[EXTRACTED INFORMATION Boundary: Start]
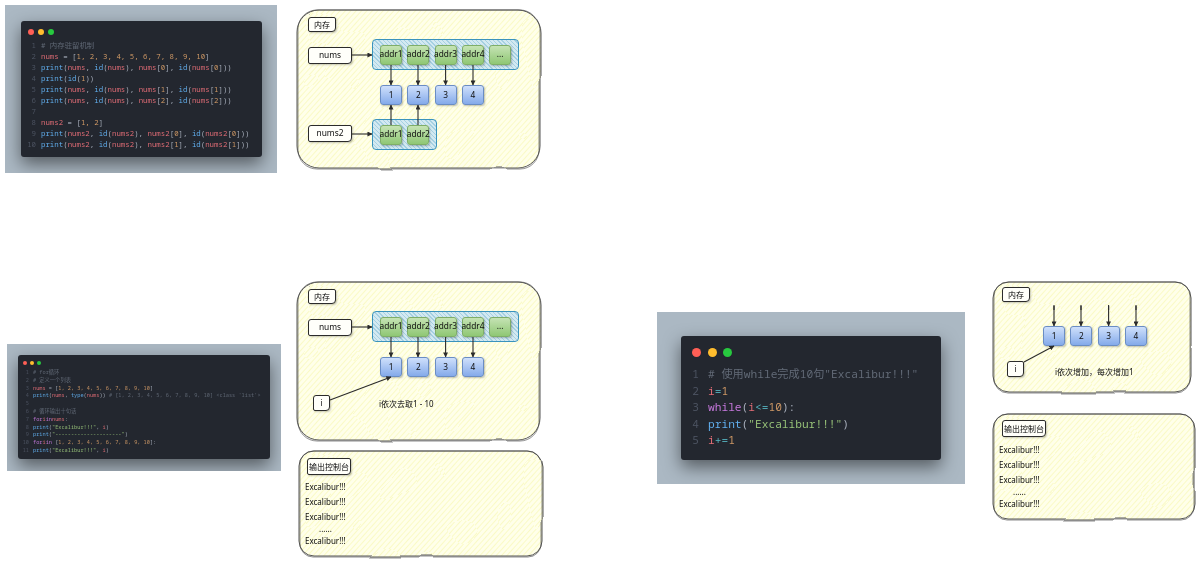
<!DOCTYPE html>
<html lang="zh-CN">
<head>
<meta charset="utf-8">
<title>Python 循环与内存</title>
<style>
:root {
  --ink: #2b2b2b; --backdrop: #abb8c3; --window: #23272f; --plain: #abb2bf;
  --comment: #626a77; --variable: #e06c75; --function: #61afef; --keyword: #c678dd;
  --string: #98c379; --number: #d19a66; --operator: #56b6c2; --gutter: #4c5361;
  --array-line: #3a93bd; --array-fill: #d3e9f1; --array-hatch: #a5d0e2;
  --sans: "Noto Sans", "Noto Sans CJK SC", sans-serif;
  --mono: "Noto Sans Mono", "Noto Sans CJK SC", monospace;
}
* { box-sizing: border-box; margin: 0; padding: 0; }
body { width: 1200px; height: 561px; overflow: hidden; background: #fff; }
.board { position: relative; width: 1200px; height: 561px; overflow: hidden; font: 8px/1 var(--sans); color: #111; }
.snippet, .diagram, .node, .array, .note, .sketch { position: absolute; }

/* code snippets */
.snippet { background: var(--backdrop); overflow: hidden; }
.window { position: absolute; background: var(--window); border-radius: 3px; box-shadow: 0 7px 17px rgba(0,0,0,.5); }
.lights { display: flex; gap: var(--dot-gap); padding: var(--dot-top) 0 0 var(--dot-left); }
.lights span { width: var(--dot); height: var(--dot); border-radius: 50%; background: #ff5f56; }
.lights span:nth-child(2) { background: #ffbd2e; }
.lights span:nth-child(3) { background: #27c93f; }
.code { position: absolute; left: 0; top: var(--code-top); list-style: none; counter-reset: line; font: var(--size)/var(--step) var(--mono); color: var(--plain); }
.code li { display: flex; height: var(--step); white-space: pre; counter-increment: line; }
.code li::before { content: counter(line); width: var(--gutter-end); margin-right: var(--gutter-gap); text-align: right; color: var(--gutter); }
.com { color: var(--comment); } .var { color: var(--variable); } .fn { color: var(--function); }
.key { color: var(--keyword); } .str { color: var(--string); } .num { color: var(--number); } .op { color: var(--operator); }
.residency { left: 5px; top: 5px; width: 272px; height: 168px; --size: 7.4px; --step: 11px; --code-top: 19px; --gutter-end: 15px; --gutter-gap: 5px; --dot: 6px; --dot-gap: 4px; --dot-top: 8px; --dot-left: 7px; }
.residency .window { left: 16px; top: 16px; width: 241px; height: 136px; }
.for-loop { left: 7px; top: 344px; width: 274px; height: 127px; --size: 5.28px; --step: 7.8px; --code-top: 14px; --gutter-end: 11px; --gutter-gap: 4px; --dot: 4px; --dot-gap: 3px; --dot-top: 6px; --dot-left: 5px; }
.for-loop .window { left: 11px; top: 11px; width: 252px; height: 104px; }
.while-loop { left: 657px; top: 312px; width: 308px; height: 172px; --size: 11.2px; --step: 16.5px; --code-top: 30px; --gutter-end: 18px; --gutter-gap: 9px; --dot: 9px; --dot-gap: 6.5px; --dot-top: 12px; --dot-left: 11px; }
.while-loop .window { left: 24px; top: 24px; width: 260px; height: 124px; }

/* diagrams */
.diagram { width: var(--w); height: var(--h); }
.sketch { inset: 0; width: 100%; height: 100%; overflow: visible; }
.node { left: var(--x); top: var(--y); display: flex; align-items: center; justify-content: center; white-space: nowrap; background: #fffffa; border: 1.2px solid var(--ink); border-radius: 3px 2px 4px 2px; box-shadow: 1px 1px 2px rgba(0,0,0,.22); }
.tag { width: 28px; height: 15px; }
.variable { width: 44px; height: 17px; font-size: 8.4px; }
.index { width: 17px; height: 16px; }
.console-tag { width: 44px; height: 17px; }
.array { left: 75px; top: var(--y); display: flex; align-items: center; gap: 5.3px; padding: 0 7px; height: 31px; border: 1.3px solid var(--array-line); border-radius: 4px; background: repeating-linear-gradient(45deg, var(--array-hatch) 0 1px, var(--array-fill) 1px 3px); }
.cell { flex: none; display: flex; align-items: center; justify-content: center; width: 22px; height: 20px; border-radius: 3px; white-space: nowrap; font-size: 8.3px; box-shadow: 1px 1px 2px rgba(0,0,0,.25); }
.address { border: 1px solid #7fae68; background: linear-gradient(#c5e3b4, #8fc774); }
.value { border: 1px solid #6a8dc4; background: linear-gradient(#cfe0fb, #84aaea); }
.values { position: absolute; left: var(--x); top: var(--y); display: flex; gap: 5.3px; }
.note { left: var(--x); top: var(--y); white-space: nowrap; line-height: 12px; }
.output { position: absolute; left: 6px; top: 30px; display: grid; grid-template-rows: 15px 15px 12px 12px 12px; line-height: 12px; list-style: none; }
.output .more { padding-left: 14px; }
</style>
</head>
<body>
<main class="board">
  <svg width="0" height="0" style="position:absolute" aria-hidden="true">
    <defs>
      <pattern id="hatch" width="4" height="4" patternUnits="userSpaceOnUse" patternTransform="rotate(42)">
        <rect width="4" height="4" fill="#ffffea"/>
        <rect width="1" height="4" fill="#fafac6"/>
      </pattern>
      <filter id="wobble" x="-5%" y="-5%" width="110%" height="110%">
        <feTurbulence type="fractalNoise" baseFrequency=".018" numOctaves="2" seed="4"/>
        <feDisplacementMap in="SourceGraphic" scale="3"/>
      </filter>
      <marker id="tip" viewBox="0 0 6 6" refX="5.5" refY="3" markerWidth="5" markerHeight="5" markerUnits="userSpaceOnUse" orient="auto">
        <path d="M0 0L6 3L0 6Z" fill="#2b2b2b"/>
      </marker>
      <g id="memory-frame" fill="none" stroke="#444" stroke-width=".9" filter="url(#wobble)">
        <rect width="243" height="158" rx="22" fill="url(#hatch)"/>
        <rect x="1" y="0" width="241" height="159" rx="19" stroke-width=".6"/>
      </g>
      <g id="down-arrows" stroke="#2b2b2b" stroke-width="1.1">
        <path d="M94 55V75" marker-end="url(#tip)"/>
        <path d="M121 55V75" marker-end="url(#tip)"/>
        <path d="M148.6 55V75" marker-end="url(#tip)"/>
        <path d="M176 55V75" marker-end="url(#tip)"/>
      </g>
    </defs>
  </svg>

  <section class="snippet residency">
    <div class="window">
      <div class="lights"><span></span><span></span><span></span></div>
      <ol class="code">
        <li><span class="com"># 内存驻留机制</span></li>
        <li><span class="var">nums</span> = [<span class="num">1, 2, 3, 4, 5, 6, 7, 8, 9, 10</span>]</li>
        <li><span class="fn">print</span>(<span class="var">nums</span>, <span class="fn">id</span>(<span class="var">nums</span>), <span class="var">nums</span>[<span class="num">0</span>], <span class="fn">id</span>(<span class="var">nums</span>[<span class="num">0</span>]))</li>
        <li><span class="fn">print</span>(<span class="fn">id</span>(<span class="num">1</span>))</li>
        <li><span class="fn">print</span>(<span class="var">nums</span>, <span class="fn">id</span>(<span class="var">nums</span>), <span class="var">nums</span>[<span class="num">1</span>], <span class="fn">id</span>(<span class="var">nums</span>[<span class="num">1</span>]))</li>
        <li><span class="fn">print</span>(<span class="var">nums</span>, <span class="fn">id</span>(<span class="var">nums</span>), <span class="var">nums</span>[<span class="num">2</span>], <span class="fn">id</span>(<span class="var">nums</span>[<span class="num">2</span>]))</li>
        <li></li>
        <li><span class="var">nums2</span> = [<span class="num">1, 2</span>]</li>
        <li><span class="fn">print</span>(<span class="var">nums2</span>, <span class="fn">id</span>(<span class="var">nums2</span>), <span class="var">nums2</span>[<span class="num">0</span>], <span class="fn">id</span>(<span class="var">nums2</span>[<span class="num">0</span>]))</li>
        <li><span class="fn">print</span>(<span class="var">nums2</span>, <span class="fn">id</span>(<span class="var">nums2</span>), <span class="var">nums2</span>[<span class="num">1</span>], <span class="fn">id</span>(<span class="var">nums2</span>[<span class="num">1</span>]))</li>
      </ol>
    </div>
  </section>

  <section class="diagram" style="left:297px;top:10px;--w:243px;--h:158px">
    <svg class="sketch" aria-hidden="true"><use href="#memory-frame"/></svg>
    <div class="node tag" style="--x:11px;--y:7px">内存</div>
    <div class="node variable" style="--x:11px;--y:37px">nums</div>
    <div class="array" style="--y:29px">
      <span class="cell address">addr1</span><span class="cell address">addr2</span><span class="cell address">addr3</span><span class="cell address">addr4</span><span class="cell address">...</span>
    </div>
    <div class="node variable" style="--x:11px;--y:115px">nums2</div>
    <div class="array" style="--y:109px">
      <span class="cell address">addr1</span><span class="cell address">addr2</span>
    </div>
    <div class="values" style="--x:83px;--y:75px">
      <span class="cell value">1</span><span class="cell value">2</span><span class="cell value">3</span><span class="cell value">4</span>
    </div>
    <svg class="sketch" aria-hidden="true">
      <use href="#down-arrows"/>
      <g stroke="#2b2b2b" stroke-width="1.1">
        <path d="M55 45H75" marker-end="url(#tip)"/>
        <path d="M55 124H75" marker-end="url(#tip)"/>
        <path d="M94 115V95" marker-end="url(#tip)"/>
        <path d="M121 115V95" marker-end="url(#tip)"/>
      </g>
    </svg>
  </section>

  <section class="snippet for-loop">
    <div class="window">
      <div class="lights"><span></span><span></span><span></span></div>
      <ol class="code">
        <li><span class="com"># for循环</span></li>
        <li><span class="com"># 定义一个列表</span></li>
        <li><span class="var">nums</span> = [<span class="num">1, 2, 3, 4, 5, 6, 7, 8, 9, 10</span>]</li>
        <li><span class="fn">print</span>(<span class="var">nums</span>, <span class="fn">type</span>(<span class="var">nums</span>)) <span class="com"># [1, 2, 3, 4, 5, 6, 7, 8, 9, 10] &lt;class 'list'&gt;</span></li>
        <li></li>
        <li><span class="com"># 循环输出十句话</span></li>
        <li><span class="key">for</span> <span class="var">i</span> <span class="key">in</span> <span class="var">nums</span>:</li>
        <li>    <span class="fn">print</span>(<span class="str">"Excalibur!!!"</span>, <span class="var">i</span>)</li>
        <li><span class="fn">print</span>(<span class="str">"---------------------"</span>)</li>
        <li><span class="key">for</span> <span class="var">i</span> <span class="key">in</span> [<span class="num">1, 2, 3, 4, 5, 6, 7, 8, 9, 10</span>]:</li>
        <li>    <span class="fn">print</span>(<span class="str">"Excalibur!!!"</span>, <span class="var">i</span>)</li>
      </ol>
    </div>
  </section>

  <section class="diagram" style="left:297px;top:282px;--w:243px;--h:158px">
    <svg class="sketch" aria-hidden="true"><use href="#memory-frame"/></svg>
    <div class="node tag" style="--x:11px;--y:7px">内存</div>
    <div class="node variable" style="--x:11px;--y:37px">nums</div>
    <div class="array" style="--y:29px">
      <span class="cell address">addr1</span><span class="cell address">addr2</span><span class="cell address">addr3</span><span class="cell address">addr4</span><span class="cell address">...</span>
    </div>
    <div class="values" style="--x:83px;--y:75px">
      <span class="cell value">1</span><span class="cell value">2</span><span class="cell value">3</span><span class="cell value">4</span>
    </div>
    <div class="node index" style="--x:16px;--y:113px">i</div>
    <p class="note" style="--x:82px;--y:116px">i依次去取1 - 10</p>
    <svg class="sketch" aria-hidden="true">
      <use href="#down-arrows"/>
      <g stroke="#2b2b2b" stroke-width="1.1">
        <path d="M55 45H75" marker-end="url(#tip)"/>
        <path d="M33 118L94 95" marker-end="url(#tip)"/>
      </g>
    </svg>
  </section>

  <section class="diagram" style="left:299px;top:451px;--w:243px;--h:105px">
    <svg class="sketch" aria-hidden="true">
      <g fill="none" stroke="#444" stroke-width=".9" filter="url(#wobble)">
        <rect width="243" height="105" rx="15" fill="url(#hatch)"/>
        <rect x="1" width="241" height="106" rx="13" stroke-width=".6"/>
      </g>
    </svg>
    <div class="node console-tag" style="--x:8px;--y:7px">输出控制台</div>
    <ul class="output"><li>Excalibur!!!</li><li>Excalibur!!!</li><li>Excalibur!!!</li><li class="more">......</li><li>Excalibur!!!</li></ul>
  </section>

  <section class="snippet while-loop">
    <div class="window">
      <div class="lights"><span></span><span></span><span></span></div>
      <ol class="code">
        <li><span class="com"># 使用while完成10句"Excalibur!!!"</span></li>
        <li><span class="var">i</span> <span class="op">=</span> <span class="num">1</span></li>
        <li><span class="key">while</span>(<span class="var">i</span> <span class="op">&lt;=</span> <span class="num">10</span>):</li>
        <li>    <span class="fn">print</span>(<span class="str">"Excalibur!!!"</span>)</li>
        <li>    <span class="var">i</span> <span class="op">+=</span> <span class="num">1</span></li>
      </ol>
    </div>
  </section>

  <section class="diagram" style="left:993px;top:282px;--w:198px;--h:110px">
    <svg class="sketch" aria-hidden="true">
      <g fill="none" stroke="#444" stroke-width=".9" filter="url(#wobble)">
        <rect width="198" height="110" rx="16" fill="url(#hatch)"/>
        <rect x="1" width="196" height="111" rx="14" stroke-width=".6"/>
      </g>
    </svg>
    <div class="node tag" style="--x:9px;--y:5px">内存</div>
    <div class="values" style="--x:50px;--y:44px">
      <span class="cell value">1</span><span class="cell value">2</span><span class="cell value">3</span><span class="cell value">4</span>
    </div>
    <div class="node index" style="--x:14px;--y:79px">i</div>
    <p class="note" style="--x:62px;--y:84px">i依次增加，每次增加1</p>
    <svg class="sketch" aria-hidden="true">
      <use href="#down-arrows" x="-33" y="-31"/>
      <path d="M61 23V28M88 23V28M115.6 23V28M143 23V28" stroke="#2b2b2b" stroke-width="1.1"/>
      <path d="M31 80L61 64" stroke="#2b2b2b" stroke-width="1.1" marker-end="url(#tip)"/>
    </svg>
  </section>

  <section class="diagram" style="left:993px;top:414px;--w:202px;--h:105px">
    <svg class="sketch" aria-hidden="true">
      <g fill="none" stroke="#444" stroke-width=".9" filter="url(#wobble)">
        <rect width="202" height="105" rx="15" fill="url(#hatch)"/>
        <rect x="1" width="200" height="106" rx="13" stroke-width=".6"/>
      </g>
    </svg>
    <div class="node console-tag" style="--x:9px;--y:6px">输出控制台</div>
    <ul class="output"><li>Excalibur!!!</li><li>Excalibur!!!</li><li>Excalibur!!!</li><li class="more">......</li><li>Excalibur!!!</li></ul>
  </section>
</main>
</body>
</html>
[EXTRACTED INFORMATION Boundary: End]
> THE PROBLEM
Please show all lines from the entries that contain the word "window".

> EXPECTED OUTPUT
  --ink: #2b2b2b; --backdrop: #abb8c3; --window: #23272f; --plain: #abb2bf;
.window { position: absolute; background: var(--window); border-radius: 3px; box-shadow: 0 7px 17px rgba(0,0,0,.5); }
.residency .window { left: 16px; top: 16px; width: 241px; height: 136px; }
.for-loop .window { left: 11px; top: 11px; width: 252px; height: 104px; }
.while-loop .window { left: 24px; top: 24px; width: 260px; height: 124px; }
    <div class="window">
    <div class="window">
    <div class="window">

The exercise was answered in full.